Lack of sleep can have a major impact on mood, concentration, memory and quality of life. Anyone reading this who has had issues with sleep would know how much it impacts on your normal day to day functions and your overall sense of wellbeing. Your reflexes are dulled, your senses not as sharp, your response and reaction times are affected. You find it difficult to concentrate. You become irritable.
I do worry about the level of sleep deprivation and exhaustion experienced by Mums of babies, and I see evidence of its effects every single day. In the work I do with families, it is very clear to me that we have a huge problem nationally with sleep-deprived parents and sleep-deprived babies.
Parents are not being given clear and consistent information or education on how to get their babies sleeping well and in a routine meaning that their babies are experiencing poor sleep quality from very early on. This will almost always translate into poor sleeping patterns when the baby becomes a toddler and pre-schooler, and often the sleep issues are still present when they reach school age. Through it all, parents are sleep deprived too. An exhausted baby always equates to exhausted parents and leads to high tension amongst all members of the family – most commonly between the parents themselves (i.e where there is a 2-parent household). In some cases, it can lead to complete relationship breakdowns.
Siblings of the baby are also affected. Many parents tell me that they feel like they are just not spending any time with the other child/children because all of their time is taken up with the unsettled baby. In many cases, parents are spending hours each day and night just trying to get the baby to sleep and over time, it’s a relentless and exhausting cycle.
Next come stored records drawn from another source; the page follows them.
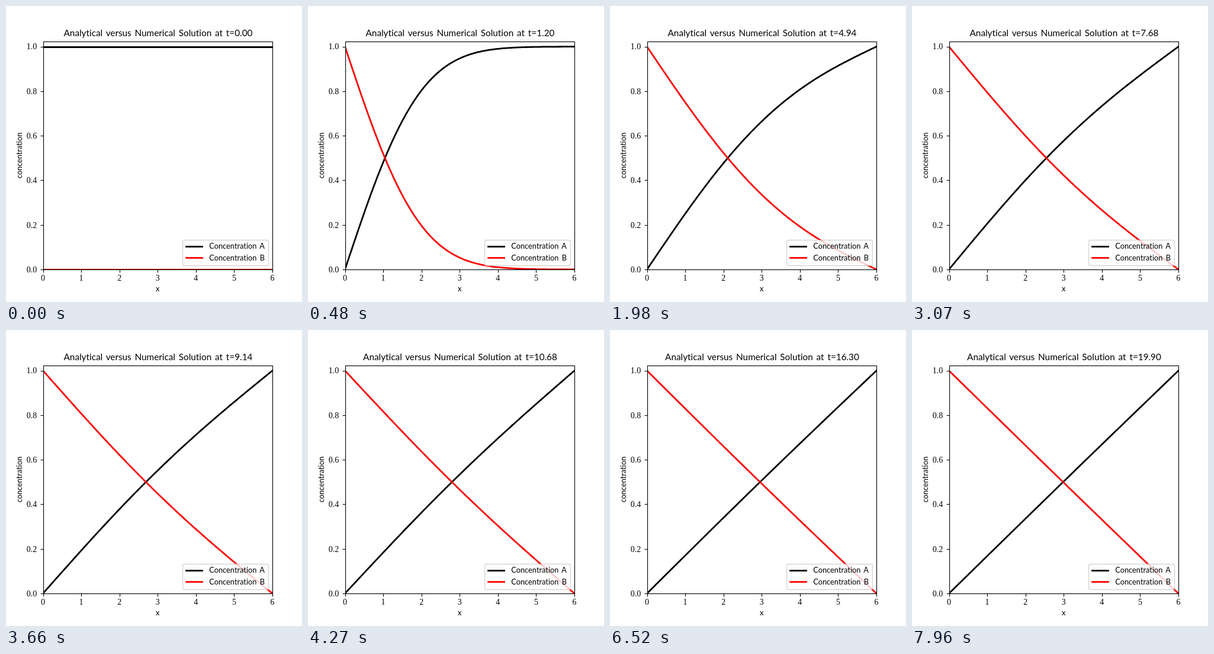
An HTML page that plays this animation: 500 by 500 pixels, repeating every 7990 ms.

```html
<!DOCTYPE html>
<html lang="en">
<head>
<meta charset="utf-8">
<title>Diffusion</title>
<style>
  html, body { margin: 0; width: 100%; height: 100%; overflow: hidden; background: #fff; }
  svg { display: block; width: 500px; height: 500px; }
  text { font: 12.8px Lato, sans-serif; font-variant-ligatures: none; word-spacing: 2px; text-anchor: middle; }
  #title { font-size: 15.3px; word-spacing: 1.9px; }
  .tick { font: 13.89px "Liberation Serif", serif; }
  .axis { fill: none; stroke: #000; stroke-width: 1.11; }
  .line { fill: none; stroke-width: 2.78; stroke-linecap: square; stroke-linejoin: round; }
  .a { stroke: #000; }
  .b { stroke: #f00; }
  .legend text { text-anchor: start; }
</style>
</head>
<body>
<svg viewBox="0 0 500 500">
  <clipPath id="plot"><rect x="63" y="60" width="387" height="385"/></clipPath>
  <g clip-path="url(#plot)">
    <path id="lineA" class="line a"/>
    <path id="lineB" class="line b"/>
  </g>
  <rect class="axis" x="63.5" y="60.5" width="387" height="385"/>
  <g id="ticks"></g>
  <text id="title" x="257" y="51"></text>
  <text x="256.3" y="482">x</text>
  <text transform="translate(27 252.5) rotate(-90)">concentration</text>
  <g class="legend">
    <rect x="298.5" y="395.5" width="145" height="43" rx="2.8" fill="#fff" stroke="#ccc" stroke-width="1.39" opacity=".8"/>
    <path class="line a" d="M304.5 406.5h27"/>
    <path class="line b" d="M304.5 425.5h27"/>
    <text x="343.3" y="410.3">Concentration A</text>
    <text x="343.3" y="430">Concentration B</text>
  </g>
</svg>
<script>
const LOOP = 7990, FRAME = 26.711, LENGTH = 6, TERMS = 40, SAMPLES = 200;
const $ = id => document.getElementById(id);
const px = x => 62.5 + x * 387.5 / LENGTH;
const py = y => 445 - y * 385 / 1.023;
const snap = v => Math.floor(v + 0.5) + 0.5;

function buildTicks() {
  let out = '';
  for (let i = 0; i <= 6; i++) {
    out += `<path class="axis" d="M${snap(px(i))} 445.5v5"/>
      <text class="tick" x="${px(i)}" y="464.4">${i}</text>`;
  }
  for (let i = 0; i <= 5; i++) {
    const y = py(i / 5);
    out += `<path class="axis" d="M63.5 ${snap(y)}h-5"/>
      <text class="tick" x="43.4" y="${y + 4.8}">${(i / 5).toFixed(1)}</text>`;
  }
  $('ticks').innerHTML = out;
}

// Diffusion with B = 1 at the left wall and 0 at the right.
function concentrationB(x, t) {
  let sum = 1 - x / LENGTH;
  for (let n = 1; n <= TERMS; n++) {
    const k = n * Math.PI / LENGTH;
    sum -= 2 / (n * Math.PI) * Math.sin(k * x) * Math.exp(-k * k * t);
  }
  return sum;
}

function curve(f) {
  const points = [];
  for (let i = 0; i <= SAMPLES; i++) {
    const x = i * LENGTH / SAMPLES;
    points.push(px(x).toFixed(2) + ' ' + py(f(x)).toFixed(2));
  }
  return 'M' + points.join('L');
}

// Level lines sit on whole pixels.
const level = y => `M62.5 ${snap(py(y))}H450`;

let shown = -1;
function draw(now) {
  const ticks = Math.floor(now % LOOP / 10);
  const frame = Math.ceil((ticks + 0.5) * 10 / FRAME) - 1;
  if (frame !== shown) {
    shown = frame;
    const t = Math.round(frame * FRAME / 8) * 0.02;
    $('title').textContent = `Analytical versus Numerical Solution at t=${t.toFixed(2)}`;
    $('lineA').setAttribute('d', t ? curve(x => 1 - concentrationB(x, t)) : level(1));
    $('lineB').setAttribute('d', t ? curve(x => concentrationB(x, t)) : level(0));
  }
}

buildTicks();
draw(0);
let start;
requestAnimationFrame(function loop(now) {
  start ??= now;
  draw(now - start);
  requestAnimationFrame(loop);
});
</script>
</body>
</html>
```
Another very worrying fact is that what starts off with an unsettled baby who is not sleeping well, can quickly lead to a parent (or parents) who feel in a hopeless situation and completely overwhelmed and no longer in control. This can then be a tipping point for the mother into postnatal depression.
One of the most rewarding aspects in the work that I do (and believe me, there are many rewarding aspects) is when I have finished working with a family and I am told by my clients what a difference I have made to their lives by getting their babies/toddlers into a good sleeping pattern and routine. “The benefits to a baby or toddler when they are well-rested and in a good sleeping pattern day and night are clear for all to see. But what about the benefits for Mum and Dad? They feel empowered and confident. Generally speaking (and I am saying this as a general statement), once the baby’s sleep deprivation is resolved, so too is the parent’s sleep deprivation. Following are actual statements that have been made to me in one form or another, many times over the last 5 years.
“We have our lives back!”
“My husband (partner) and I have re-discovered each other”
“I am able to now spend so much more time with my other child”
“Finally we are enjoying being parents”
“I am now having a full night’s sleep for the first time in 18 months”
“After deciding we were never going to do this again, we are now planning for another baby”
“At night when our baby goes to bed, we can now have dinner together and sit on the lounge and just chat”
Whilst having a baby or toddler in the house will of course always be busy and hectic – a cycle of around the clock sleep deprivation and unsettled baby is NOT a normal or healthy state of affairs for you, your baby or other members of the household. The situation can be resolved. The cycle can be broken. When the right changes are made, when the poor sleep habits and cycles are broken, when the structure is set up correctly and when you are provided with the right strategies to move forward – your baby WILL sleep.